    I would disagree with the statement that the Democratic ground game did not “trickle down” the ballot. In 2010, Dems returned to the State House with only 5 Senators and around 103 Representatives. In 2014, pending recounts, Dems are at 10 Senators and around 160 Reps.
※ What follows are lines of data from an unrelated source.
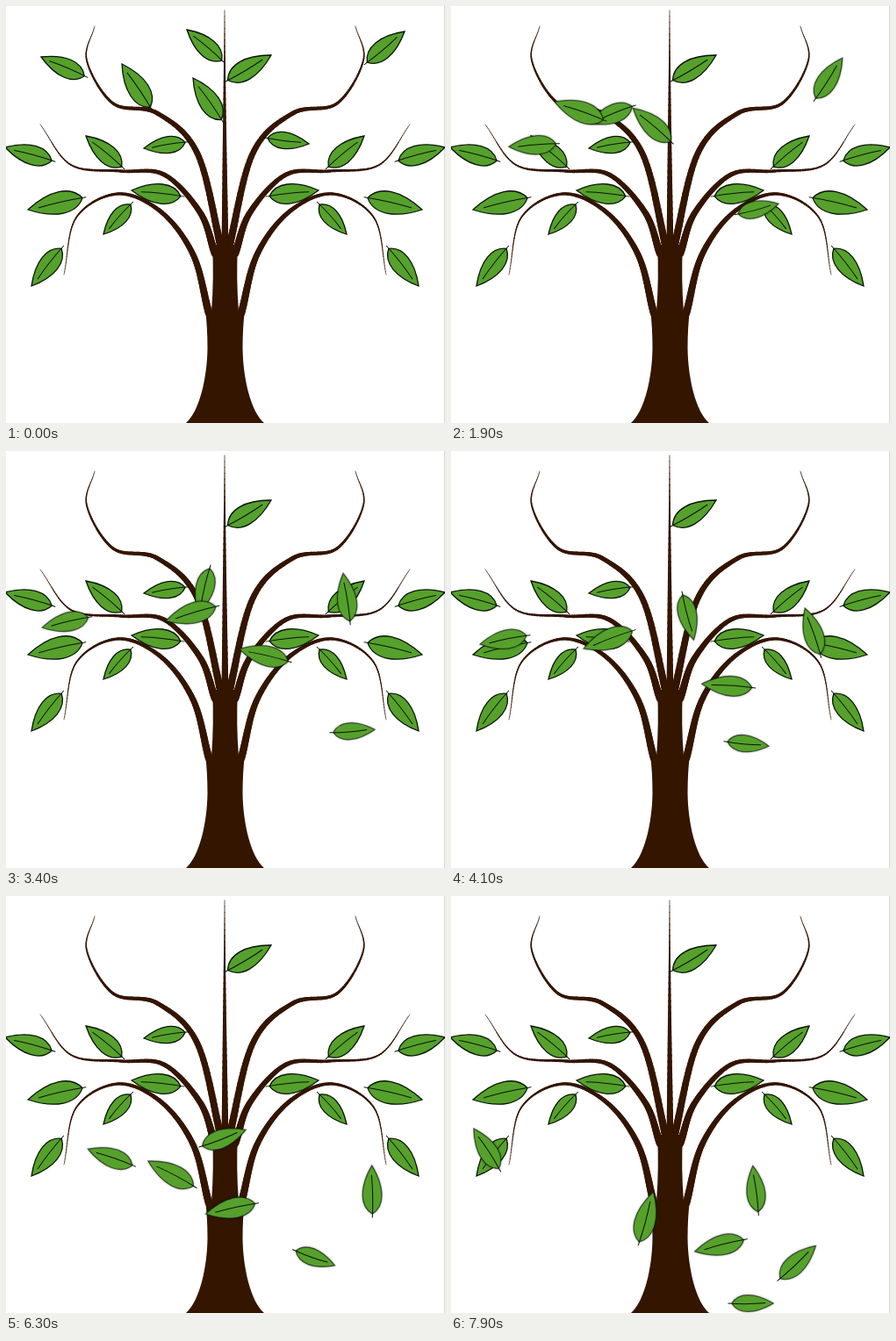
An HTML page with a canvas for the animation above (8000 ms loop, 500x475 px).

```html
<!DOCTYPE html>
<html lang="en">
<head>
<meta charset="utf-8">
<title>Falling leaves</title>
<style>
html, body { margin: 0; width: 100%; height: 100%; overflow: hidden; background: #fff; }
canvas { display: block; }
</style>
</head>
<body>
<canvas id="stage" width="500" height="475"></canvas>
<script>
const LOOP = 8000, STEP = 100, END = 7900, AXIS = 499;
const BARK = '#341500', GREEN = '#56a02c', INK = '#081404';
const ctx = document.getElementById('stage').getContext('2d');

// Smooth curve through rows [t, x, y].
function spline(rows, t) {
  const last = rows.length - 1;
  let i = 0;
  while (i < last - 1 && rows[i + 1][0] < t) i++;
  const p = rows[i], q = rows[i + 1], h = q[0] - p[0];
  const u = Math.min(Math.max((t - p[0]) / h, 0), 1), u2 = u * u, u3 = u2 * u;
  const slope = (k, c) => {
    const a = rows[Math.max(k - 1, 0)], b = rows[Math.min(k + 1, last)];
    return (b[c] - a[c]) / (b[0] - a[0]);
  };
  return [1, 2].map(c => (2 * u3 - 3 * u2 + 1) * p[c] + (3 * u2 - 2 * u3) * q[c]
    + h * ((u3 - 2 * u2 + u) * slope(i, c) + (u3 - u2) * slope(i + 1, c)));
}

// Calls paint for the left half, then for its mirror image.
function bothSides(paint) {
  paint();
  ctx.save();
  ctx.translate(AXIS, 0);
  ctx.scale(-1, 1);
  paint();
  ctx.restore();
}

// Branch that thickens from its tip to its base.
function branch(points, base) {
  const rows = points.map((p, i) => [i, ...p]);
  const n = points.length - 1, steps = n * 20;
  let prev = points[0];
  ctx.strokeStyle = BARK;
  ctx.lineCap = 'round';
  for (let i = 1; i <= steps; i++) {
    const k = i / steps, next = spline(rows, k * n);
    ctx.lineWidth = 0.6 + (base - 0.6) * k ** 1.2;
    ctx.beginPath();
    ctx.moveTo(...prev);
    ctx.lineTo(...next);
    ctx.stroke();
    prev = next;
  }
}

const limbs = [
  [[101, 23], [92, 62], [122, 111], [172, 122], [218, 168], [246, 280]],
  [[39, 135], [74, 181], [130, 188], [180, 192], [221, 235], [238, 282]],
  [[66, 306], [80, 241], [127, 214], [176, 234], [213, 283], [231, 350]]
];

function trunkHalf() {
  ctx.fillStyle = BARK;
  ctx.beginPath();
  ctx.moveTo(250, 475);
  ctx.lineTo(205, 475);
  ctx.bezierCurveTo(220, 462, 229, 425, 229.5, 390);
  ctx.quadraticCurveTo(229.5, 366, 227, 346);
  ctx.lineTo(234, 348);
  ctx.quadraticCurveTo(237, 310, 235, 272);
  ctx.lineTo(250, 272);
  ctx.fill();
}

function tree() {
  bothSides(() => {
    limbs.forEach(points => branch(points, 8.5));
    trunkHalf();
  });
  branch([[249, 5], [249, 140], [249.5, 280]], 8);
}

// Leaf centred on x, y; the angle points from stem to tip.
function leaf(x, y, angle, len, airborne) {
  const s = -len / 2 + 3, e = len / 2, l = e - s, w = len * 0.25;
  ctx.save();
  ctx.translate(x, y);
  ctx.rotate(angle);
  ctx.beginPath();
  ctx.moveTo(s, 0);
  ctx.bezierCurveTo(s + l * 0.16, -w, s + l * 0.55, -w, e, 0);
  ctx.bezierCurveTo(s + l * 0.55, w, s + l * 0.16, w, s, 0);
  ctx.fillStyle = GREEN;
  if (airborne) {
    ctx.shadowColor = 'rgba(0,0,0,0.5)';
    ctx.shadowBlur = 3;
  }
  ctx.fill();
  ctx.shadowColor = 'transparent';
  ctx.strokeStyle = airborne ? 'rgba(8,20,4,0.6)' : INK;
  ctx.lineWidth = 1.3;
  ctx.stroke();
  ctx.strokeStyle = INK;
  ctx.lineWidth = 1;
  ctx.beginPath();
  ctx.moveTo(s - 4, 0);
  ctx.quadraticCurveTo(s + l * 0.4, 1.5, s + l * 0.8, -0.5);
  ctx.stroke();
  ctx.restore();
}

// Pose of a leaf hanging between stem and tip.
function hang([sx, sy, tx, ty]) {
  const dx = tx - sx, dy = ty - sy;
  return { x: (sx + tx) / 2, y: (sy + ty) / 2, angle: Math.atan2(dy, dx), len: Math.hypot(dx, dy) };
}

function fixedLeaf(ends) {
  const { x, y, angle, len } = hang(ends);
  leaf(x, y, angle, len, false);
}

const single = [[250, 86, 302, 56], [207, 155, 157, 162]];
const paired = [
  [55, 177, -1, 161], [134, 185, 91, 148], [90, 218, 25, 232],
  [202, 217, 143, 210], [144, 224, 111, 260], [65, 274, 29, 319]
];

// Falling leaves drift through one point per beat while they spin and rock (degrees).
const beats = [1100, 2600, 3400, 4900, 6300, END];
const falling = [];
function fall(start, ends, spin, rock, waves, path) {
  const home = hang(ends);
  const times = beats.slice(-path.length);
  const rows = [[start, home.x, home.y], ...path.map((p, i) => [times[i], ...p])];
  falling.push({ start, home, spin, rock, waves, rows });
}

fall(0, [248, 64, 206, 27], -318, 20, 1,
  [[190, 82], [188, 156], [226, 158], [304, 227], [247, 276], [347, 335]]);
fall(900, [166, 118, 132, 66], 49, -100, 1,
  [[147, 97], [156, 143], [212, 185], [141, 248], [189, 317], [222, 367]]);
fall(0, [92, 81, 40, 58], 34, -52, 1,
  [[72, 131], [107, 178], [69, 195], [66, 241], [120, 298], [41, 289]]);
fall(1200, [247, 132, 213, 82], -69, -22, 1,
  [[238, 170], [295, 233], [320, 301], [257, 356], [307, 398]]);
fall(1400, [409, 66, 454, 29], -3, -70, 1,
  [[423, 131], [388, 168], [442, 253], [417, 336], [394, 418]]);
fall(0, [295, 150, 345, 157], -8, -20, 2,
  [[313, 188], [383, 273], [395, 319], [280, 349], [351, 412], [342, 464]]);

function fallingLeaf({ start, home, spin, rock, waves, rows }, t) {
  const u = Math.max(0, (t - start) / (END - start));
  const turn = spin * u + rock * Math.sin(Math.PI * waves * u);
  leaf(...spline(rows, t), home.angle + turn * Math.PI / 180, home.len, t > start);
}

function draw(now) {
  const t = Math.floor(now % LOOP / STEP) * STEP;
  ctx.fillStyle = '#fff';
  ctx.fillRect(0, 0, 500, 475);
  ctx.fillStyle = '#d4d4d4';
  ctx.fillRect(499, 0, 1, 475);
  tree();
  single.forEach(fixedLeaf);
  bothSides(() => paired.forEach(fixedLeaf));
  falling.forEach(f => fallingLeaf(f, t));
}

const begin = performance.now();
function tick() {
  draw(performance.now() - begin);
  requestAnimationFrame(tick);
}
tick();
</script>
</body>
</html>
```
That difference speaks for itself.

  • Lucy Weber

    And on further review, here is another difference. if Mike Hoefer’s numbers are correct, and 232,297 NH citizens cast their votes for a Democratic NH Senate candidate, and 232,437 NH citizens cast their vote for a Republican NH Senate candidate, then a 10D-14R NH Senate is far less of a Republican mandate and more of a travesty; a disenfranchisement of Democratic voters engineered by the Republican legislature which created the new Senatorial districts in 2012.

  • Bryson Kaleb

    Thanks for this informative post.